On Sept. 10, 2008, U.S. Bancorp accessed the Federal Reserve's discount window for $3.4 billion of overnight funding. On Jan. 6, 2009, JPMorgan Chase & Co. borrowed $3.5 billion from the same facility.
If these revelations ever would have been destabilizing to either company, they aren't now. But the two banks' reactions to the information's release shows a disagreement over how future dealings with the Fed will be interpreted.
U.S. Bancorp, which went to the discount window on several occasions to settle its end-of-the-day positions, has portrayed its use of the facility as a thrifty tactical move during a disruption in the credit markets.
"If the discount window borrowing rate is 75 basis points, and in the last 15 minutes of trading market rates are at 2%, we're going to go to the discount window," U.S. Bancorp Treasurer Ken Nelson told American Banker on Thursday.
JPMorgan Chase, on the other hand, has reacted to the Fed's disclosures as if making use of the window is a shameful secret. Now that the records will be made regularly available to the public, "we never intend to use the discount window," JPMorgan Chase Chairman and Chief Executive Jamie Dimon said on Wednesday, a day before the Fed gave up a two-year fight to keep the data private.
Of course, this line of thinking presumes he always will have a choice. It also suggests that accessing the window is somehow more shameful than accessing other forms of government support, such as the Federal Deposit Insurance Corp.'s Temporary Loan Guarantee Program, which JPMorgan Chase used to sell billions of dollars of debt in 2008 and 2009.
"When everyone is borrowing, I don't know what the stink is," said Paul Miller, managing director of FBR Capital Markets. "Everybody knows that two or three years ago, we almost collapsed, the liquidity helped, and we're lucky to be alive."
Initial reviews of the Fed's disclosures about discount window borrowings have turned up little beyond confirmation that the government played a crucial role in stabilizing the markets. Combing through the documents more carefully will take time, as the manner in which the data was released — more than 800 separate PDF files put on a computer disk that news outlets could pick up in person from the Fed building in Washington or have mailed to them — had all the graciousness of a gambler paying off a $100 bet with a 60-lb. sack of pennies.
There will be more disclosures to come. The Dodd-Frank Act requires the Fed to identify, with a lag time of about two years, firms that have borrowed at the discount window, used emergency credit facilities or participated in the Fed's open market operations. Congress also instructed the Fed to disclose the amounts and terms involved.
But future disclosures will not speak to why banks engaged in those actions. Thursday's disclosure didn't either, making it impossible for consumers of the data to tell whether banks took out the loans because of convenience or necessity. In U.S. Bancorp's case, however, it is hard to see evidence that the company was especially vulnerable. Credit-default swap rates show that the market considered it to be more stable than many big bank peers.

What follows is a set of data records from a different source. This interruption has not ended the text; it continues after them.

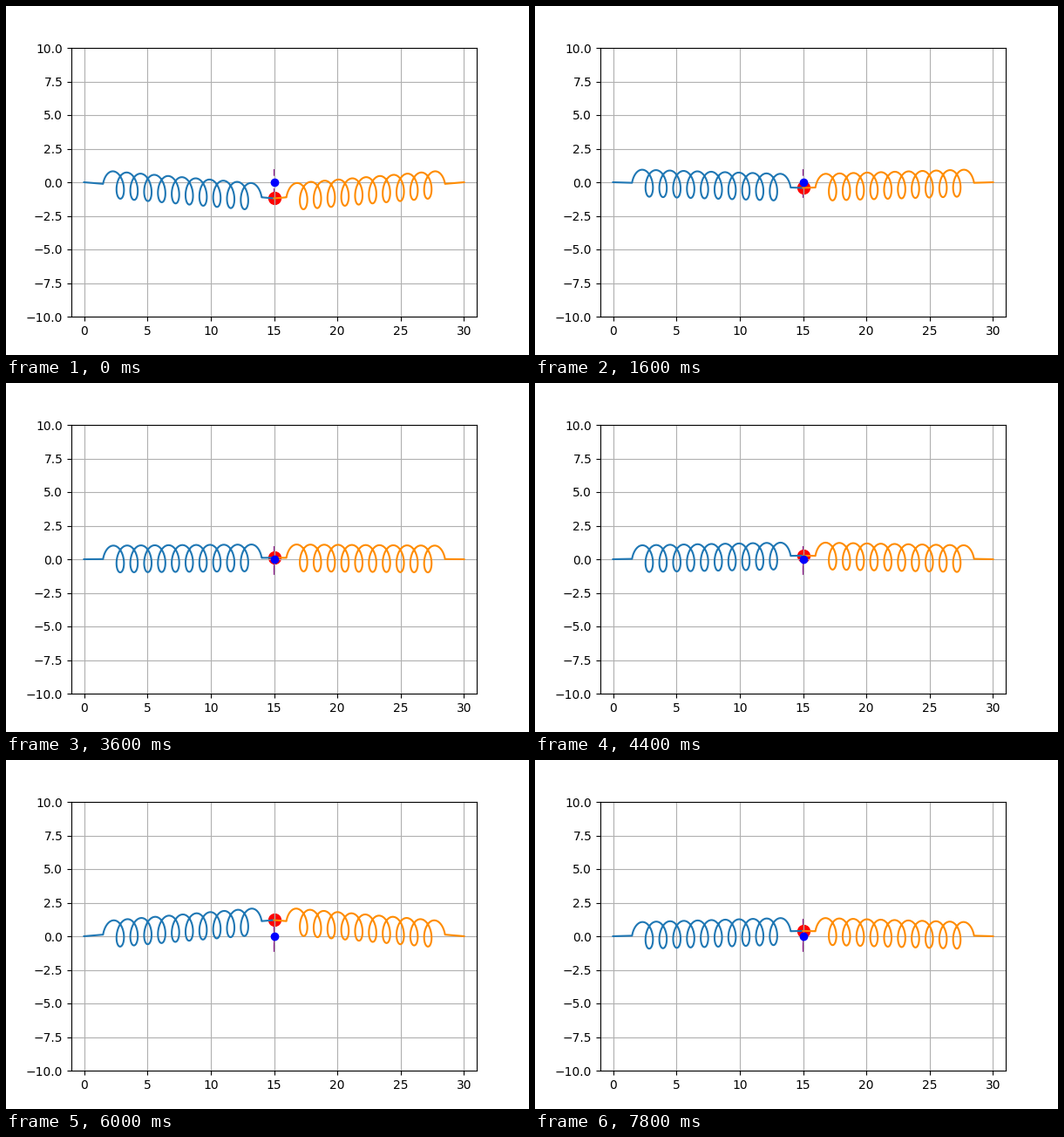
A matplotlib script for the animation above (8000 ms loop, 600x400 px).

```python
import numpy as np
import matplotlib.pyplot as plt
from matplotlib.animation import FuncAnimation

FRAMES, STEP = 40, 200
SPAN = 15.0          # distance from a wall to the bob
COIL_START = 1.5
TURNS = 10.5
PITCH, SWAY = 1.09, 0.54

# Height of the bob at a few moments (seconds)
KEY_T = np.array([0, 0.8, 1.6, 2.6, 3.5, 4.4, 5.2, 6.2, 6.8, 7.8])
KEY_Y = np.array([-1.2, -0.92, -0.42, 0.0, 0.1, 0.27, 0.8, 1.23, 1.08, 0.4])
SLOPE = np.gradient(KEY_Y, KEY_T)
SLOPE[0] = 0


def height(t):
    """Cubic Hermite curve through the key heights."""
    k = np.clip(np.searchsorted(KEY_T, t, side="right") - 1, 0, len(KEY_T) - 2)
    h = KEY_T[k + 1] - KEY_T[k]
    u = (t - KEY_T[k]) / h
    return ((1 + 2 * u) * (1 - u) ** 2 * KEY_Y[k]
            + u * (1 - u) ** 2 * h * SLOPE[k]
            + u * u * (3 - 2 * u) * KEY_Y[k + 1]
            + u * u * (u - 1) * h * SLOPE[k + 1])


def coil_shape():
    """Spring from (0, 0) to (SPAN, 0), straight at both ends."""
    a = np.linspace(0, 2 * np.pi * TURNS, 800)
    x = COIL_START + PITCH * a / (2 * np.pi) + SWAY * (1 - np.cos(a))
    return np.r_[0, x, SPAN], np.r_[0, np.sin(a), 0]


heights = height(np.arange(FRAMES) * STEP / 1000)
coil_x, coil_y = coil_shape()

fig, ax = plt.subplots(figsize=(6, 4), dpi=100)
ax.set_xlim(-1, 31)
ax.set_ylim(-10, 10)
ax.grid(True)

left, = ax.plot([], [], color="C0", lw=1.5)
right, = ax.plot([], [], color="darkorange", lw=1.5)
trail, = ax.plot([], [], "--", color="purple", lw=1.5, zorder=0.9)
bob = ax.scatter([SPAN], [0], s=100, color="red")
ax.plot([SPAN], [0], "o", color="blue", zorder=3)


def draw(i):
    y = heights[i]
    lifted = coil_y + y * coil_x / SPAN
    left.set_data(coil_x, lifted)
    right.set_data(2 * SPAN - coil_x, lifted)
    path = np.r_[1.0, heights[:i + 1]]
    trail.set_data(np.full(len(path), SPAN), path)
    bob.set_offsets([[SPAN, y]])
    return left, right, trail, bob


anim = FuncAnimation(fig, draw, frames=FRAMES, interval=STEP,
                     init_func=lambda: draw(0), repeat=True, repeat_delay=0)
plt.show()
```
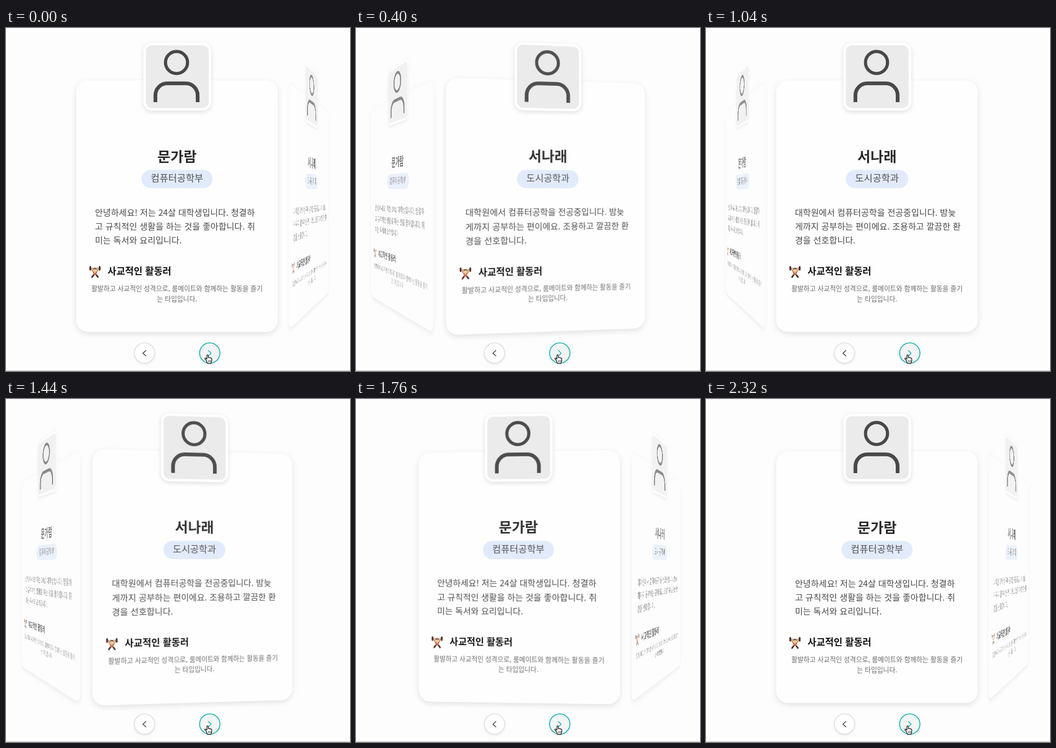
Animation, 696 px wide and 694 px high, one loop 2400 ms. Source, as an HTML page:

```html
<!DOCTYPE html>
<html lang="ko">
<head>
<meta charset="utf-8">
<title>Card carousel</title>
<style>
  html, body { margin: 0; width: 100%; height: 100%; overflow: hidden; background: #fdfdfd; }
  #stage { position: relative; width: 696px; height: 694px; overflow: hidden;
    perspective: 900px; perspective-origin: 346px 336px; }
  svg { position: absolute; left: 0; top: 0; overflow: visible; }
  .card { transform-origin: 346px 336px; }
  text { font-family: "Noto Sans CJK KR", "Noto Sans CJK", "Noto Sans", sans-serif; }
  .mid { text-anchor: middle; }
  .panel { fill: #fefefe; filter: drop-shadow(0 4px 6px rgba(0, 0, 0, .11)); }
  .frame { fill: #fff; filter: drop-shadow(0 3px 5px rgba(0, 0, 0, .12)); }
  .name { font-size: 28.8px; font-weight: 700; fill: #2c2c2c; }
  .major { font-size: 19.2px; fill: #505050; }
  .intro { font-size: 17.5px; fill: #4a4a4a; }
  .trait { font-size: 19.2px; font-weight: 700; fill: #111; }
  .note { font-size: 13.4px; fill: #686868; }
  .line { fill: none; stroke: #484848; stroke-width: 7.5; }
  .button { stroke-width: 1.8; filter: drop-shadow(0 2px 2px rgba(0, 0, 0, .08)); }
  .chevron { fill: none; stroke-width: 1.6; stroke-linecap: round; stroke-linejoin: round; }
</style>
</head>
<body>
<div id="stage"></div>
<script>
const people = [
  { name: '문가람', major: '컴퓨터공학부', intro: [
    '안녕하세요! 저는 24살 대학생입니다. 청결하',
    '고 규칙적인 생활을 하는 것을 좋아합니다. 취',
    '미는 독서와 요리입니다.'] },
  { name: '서나래', major: '도시공학과', intro: [
    '대학원에서 컴퓨터공학을 전공중입니다. 밤늦',
    '게까지 공부하는 편이에요. 조용하고 깔끔한 환',
    '경을 선호합니다.'] }
];
const RADIUS = 382, STEP = 60, DURATION = 560, LOOP = 2400, TICK = 80;

const text = (cls, x, y, str) => `<text class="${cls}" x="${x}" y="${y}">${str}</text>`;

const lifter = `<g transform="translate(168 481)" fill="none" stroke-linecap="round">
  <path d="M3 5H21" stroke="#777" stroke-width="1.2"/>
  <path d="M2.5 2.5V8M21.5 2.5V8" stroke="#4a2522" stroke-width="3.6"/>
  <path d="M5 6L8 12H16L19 6" stroke="#c98d5c" stroke-width="2.6"/>
  <path d="M7.5 11H16.5L15 19H9Z" fill="#e3bd92"/>
  <path d="M9 13L11 17.5H13L15 13" stroke="#b8402f" stroke-width="1.8"/>
  <circle cx="12" cy="8.5" r="3.5" fill="#f0c896"/>
  <path d="M9 7Q12 3.5 15 7" stroke="#5a3a22" stroke-width="1.8"/>
  <path d="M9 19L6 23M15 19L18 23" stroke="#4a2522" stroke-width="3"/>
</g>`;

function card({ name, major, intro }) {
  const pill = major.length * 17.66 + 38;
  return `<svg class="card" width="696" height="694">
    <rect class="panel" x="142" y="106" width="408" height="509" rx="24"/>
    <rect class="frame" x="278" y="30" width="137" height="137" rx="17"/>
    <rect x="283" y="35" width="127" height="127" rx="12" fill="#ebebeb"/>
    <circle class="line" cx="345" cy="69.8" r="22.3" style="stroke-width:6.4"/>
    <path class="line" d="M302.3 150V136a24 24 0 0 1 24-24h37.4a24 24 0 0 1 24 24v14"/>
    ${text('name mid', 346, 270.5, name)}
    <rect x="${346 - pill / 2}" y="287" width="${pill}" height="37" rx="18.5" fill="#e1ebfb"/>
    ${text('major mid', 346, 311, major)}
    ${intro.map((str, i) => text('intro', 180, 379.5 + i * 28.16, str)).join('')}
    ${lifter}
    ${text('trait', 205.5, 499, '사교적인 활동러')}
    ${text('note mid', 346, 532, '활발하고 사교적인 성격으로, 룸메이트와 함께하는 활동을 즐기')}
    ${text('note mid', 346, 552.5, '는 타입입니다.')}
  </svg>`;
}

const controls = `<svg width="696" height="694">
  <circle class="button" cx="280.3" cy="657.7" r="20.5" fill="#fff" stroke="#e0e0e0"/>
  <path class="chevron" d="M283 652.5L277 658L283 663.5" stroke="#333"/>
  <circle class="button" cx="412.3" cy="657.7" r="20.5" fill="#f3f4f4" stroke="#18b2b0"/>
  <path class="chevron" d="M409.5 652.5L415 658L409.5 663.5" stroke="#18b2b0"/>
  <path d="M405.5 673L402.5 669.5Q402 667.5 404.5 668L406.5 670V662.5Q407.8 660 409.2 662.5V667
    Q410.7 665.5 411.8 667.3Q413.3 666.2 414.3 668Q416.2 667.5 416.3 669.5V673L414.8 678.5H407.5Z"
    fill="#fff" stroke="#111" stroke-width="1.3" stroke-linejoin="round"/>
  <path d="M409.5 672V676M411.8 672V676M414 672V676" stroke="#111" stroke-width=".8"/>
  <rect y="693" width="696" height="1" fill="#b8b8b8"/>
</svg>`;

const stage = document.getElementById('stage');
stage.innerHTML = people.map(card).join('') + controls;
const cards = stage.querySelectorAll('.card');

// cubic-bezier(.4, 0, .2, 1)
function ease(x) {
  if (x <= 0) return 0;
  if (x >= 1) return 1;
  let lo = 0, hi = 1, s;
  for (let i = 0; i < 24; i++) {
    s = (lo + hi) / 2;
    const bx = 1.2 * s * (1 - s) ** 2 + .6 * s * s * (1 - s) + s ** 3;
    if (bx < x) lo = s; else hi = s;
  }
  return s * s * (3 - 2 * s);
}

function draw(now) {
  const t = Math.floor(now % LOOP / TICK) * TICK;
  const turn = ease((t - 51) / DURATION) - ease((t - 1345) / DURATION);
  cards.forEach((el, i) => {
    const offset = i - turn;
    el.style.transform =
      `translateZ(${-RADIUS}px) rotateY(${offset * STEP}deg) translateZ(${RADIUS}px)`;
    el.style.opacity = 1 - .4 * Math.abs(offset);
  });
}

const start = performance.now();
function loop() {
  draw(performance.now() - start);
  requestAnimationFrame(loop);
}
loop();
</script>
</body>
</html>
```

On Sept. 10 and other occasions, Nelson said, the company used the discount window to settle positions late in the day, when rates were most volatile. The company typically taps other sources of overnight funding, including Eurodollar deposits, commercial paper, repos or the excess cash that customers place with the bank through their accounts. But when the costs associated with those markets exceeded the discount rate, as they did on occasion during the market turmoil of 2008, "it no longer made any economic sense to pay that rate when [liquidity] was available and encouraged to be taken from the discount window," Nelson said.
The money at stake was not huge. Supposing that end-of-day market funding cost a full 1% more than the discount rate, for example, tapping the window on Sept. 10, 2008, would have saved U.S. Bancorp less than $100,000 for the night.
But regulators, seeking to stabilize the financial system and hoping to bring short-term rates back in alignment with the Fed's target by draining demand from private markets, were openly encouraging banks to access the window. And given the economics, there was no reason not to, Nelson said. He dismissed the possibility that regulators would have considered U.S. Bancorp's decision to access the window a sign of weakness.
"They know our bank inside and out, so when we borrow from the Fed they know exactly that we're using it at the end of the day, typically in the last 15 minutes of the trading day, to settle our positions. They know us, and I'm going to assume that they know all the other banks that borrow from them as well," Nelson said.If that's the case, there would hardly seem to be reason to fear extensive fallout from the disclosure.
"My guess," Miller said, "is that we get in the same situation, the banks will do the same thing."
Even, perhaps, JPMorgan Chase.